RECORDS PROVIDED below:

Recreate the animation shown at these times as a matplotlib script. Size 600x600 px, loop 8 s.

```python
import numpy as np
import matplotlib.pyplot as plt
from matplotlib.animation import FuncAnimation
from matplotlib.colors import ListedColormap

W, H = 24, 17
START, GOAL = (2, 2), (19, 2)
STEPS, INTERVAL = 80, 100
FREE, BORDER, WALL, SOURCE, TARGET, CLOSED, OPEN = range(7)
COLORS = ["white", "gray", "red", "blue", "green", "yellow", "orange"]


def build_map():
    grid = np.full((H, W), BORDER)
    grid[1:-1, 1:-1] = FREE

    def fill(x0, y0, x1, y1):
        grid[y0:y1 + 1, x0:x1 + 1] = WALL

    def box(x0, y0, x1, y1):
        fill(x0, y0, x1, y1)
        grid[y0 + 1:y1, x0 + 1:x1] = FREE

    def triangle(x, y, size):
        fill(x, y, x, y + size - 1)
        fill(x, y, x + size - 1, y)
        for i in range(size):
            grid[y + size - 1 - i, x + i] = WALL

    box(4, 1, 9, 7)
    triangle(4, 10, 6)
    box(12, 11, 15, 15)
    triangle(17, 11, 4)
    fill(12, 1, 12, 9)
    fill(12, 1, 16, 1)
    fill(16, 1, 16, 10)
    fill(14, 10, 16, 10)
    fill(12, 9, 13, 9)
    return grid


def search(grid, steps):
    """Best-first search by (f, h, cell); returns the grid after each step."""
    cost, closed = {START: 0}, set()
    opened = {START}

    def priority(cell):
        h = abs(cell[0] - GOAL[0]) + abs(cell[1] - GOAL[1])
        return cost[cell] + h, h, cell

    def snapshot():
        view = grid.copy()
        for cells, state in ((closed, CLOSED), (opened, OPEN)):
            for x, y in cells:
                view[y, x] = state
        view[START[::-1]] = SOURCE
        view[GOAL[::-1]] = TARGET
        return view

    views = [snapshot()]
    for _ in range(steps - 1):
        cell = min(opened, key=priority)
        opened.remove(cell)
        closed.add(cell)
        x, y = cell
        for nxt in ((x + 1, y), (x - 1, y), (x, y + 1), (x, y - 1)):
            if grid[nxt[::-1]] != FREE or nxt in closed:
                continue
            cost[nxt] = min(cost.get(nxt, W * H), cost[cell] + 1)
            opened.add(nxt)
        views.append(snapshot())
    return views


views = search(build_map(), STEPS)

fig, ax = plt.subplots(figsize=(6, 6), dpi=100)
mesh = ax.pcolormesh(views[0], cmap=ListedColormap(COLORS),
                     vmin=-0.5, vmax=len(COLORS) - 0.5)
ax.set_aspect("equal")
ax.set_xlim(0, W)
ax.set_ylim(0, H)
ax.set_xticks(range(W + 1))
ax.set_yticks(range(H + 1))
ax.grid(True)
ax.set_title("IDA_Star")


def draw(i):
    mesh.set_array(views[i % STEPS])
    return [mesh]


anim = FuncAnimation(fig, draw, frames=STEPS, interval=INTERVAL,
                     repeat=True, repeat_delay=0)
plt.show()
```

End of RECORDS PROVIDED.

ACTIVITY ▸
Pull out each record as written and restate it exactly.

RESPONSE TO THIS EXERCISE ▸
Recreate the animation shown at these times as a matplotlib script. Size 600x600 px, loop 8 s.

```python
import numpy as np
import matplotlib.pyplot as plt
from matplotlib.animation import FuncAnimation
from matplotlib.colors import ListedColormap

W, H = 24, 17
START, GOAL = (2, 2), (19, 2)
STEPS, INTERVAL = 80, 100
FREE, BORDER, WALL, SOURCE, TARGET, CLOSED, OPEN = range(7)
COLORS = ["white", "gray", "red", "blue", "green", "yellow", "orange"]


def build_map():
    grid = np.full((H, W), BORDER)
    grid[1:-1, 1:-1] = FREE

    def fill(x0, y0, x1, y1):
        grid[y0:y1 + 1, x0:x1 + 1] = WALL

    def box(x0, y0, x1, y1):
        fill(x0, y0, x1, y1)
        grid[y0 + 1:y1, x0 + 1:x1] = FREE

    def triangle(x, y, size):
        fill(x, y, x, y + size - 1)
        fill(x, y, x + size - 1, y)
        for i in range(size):
            grid[y + size - 1 - i, x + i] = WALL

    box(4, 1, 9, 7)
    triangle(4, 10, 6)
    box(12, 11, 15, 15)
    triangle(17, 11, 4)
    fill(12, 1, 12, 9)
    fill(12, 1, 16, 1)
    fill(16, 1, 16, 10)
    fill(14, 10, 16, 10)
    fill(12, 9, 13, 9)
    return grid


def search(grid, steps):
    """Best-first search by (f, h, cell); returns the grid after each step."""
    cost, closed = {START: 0}, set()
    opened = {START}

    def priority(cell):
        h = abs(cell[0] - GOAL[0]) + abs(cell[1] - GOAL[1])
        return cost[cell] + h, h, cell

    def snapshot():
        view = grid.copy()
        for cells, state in ((closed, CLOSED), (opened, OPEN)):
            for x, y in cells:
                view[y, x] = state
        view[START[::-1]] = SOURCE
        view[GOAL[::-1]] = TARGET
        return view

    views = [snapshot()]
    for _ in range(steps - 1):
        cell = min(opened, key=priority)
        opened.remove(cell)
        closed.add(cell)
        x, y = cell
        for nxt in ((x + 1, y), (x - 1, y), (x, y + 1), (x, y - 1)):
            if grid[nxt[::-1]] != FREE or nxt in closed:
                continue
            cost[nxt] = min(cost.get(nxt, W * H), cost[cell] + 1)
            opened.add(nxt)
        views.append(snapshot())
    return views


views = search(build_map(), STEPS)

fig, ax = plt.subplots(figsize=(6, 6), dpi=100)
mesh = ax.pcolormesh(views[0], cmap=ListedColormap(COLORS),
                     vmin=-0.5, vmax=len(COLORS) - 0.5)
ax.set_aspect("equal")
ax.set_xlim(0, W)
ax.set_ylim(0, H)
ax.set_xticks(range(W + 1))
ax.set_yticks(range(H + 1))
ax.grid(True)
ax.set_title("IDA_Star")


def draw(i):
    mesh.set_array(views[i % STEPS])
    return [mesh]


anim = FuncAnimation(fig, draw, frames=STEPS, interval=INTERVAL,
                     repeat=True, repeat_delay=0)
plt.show()
```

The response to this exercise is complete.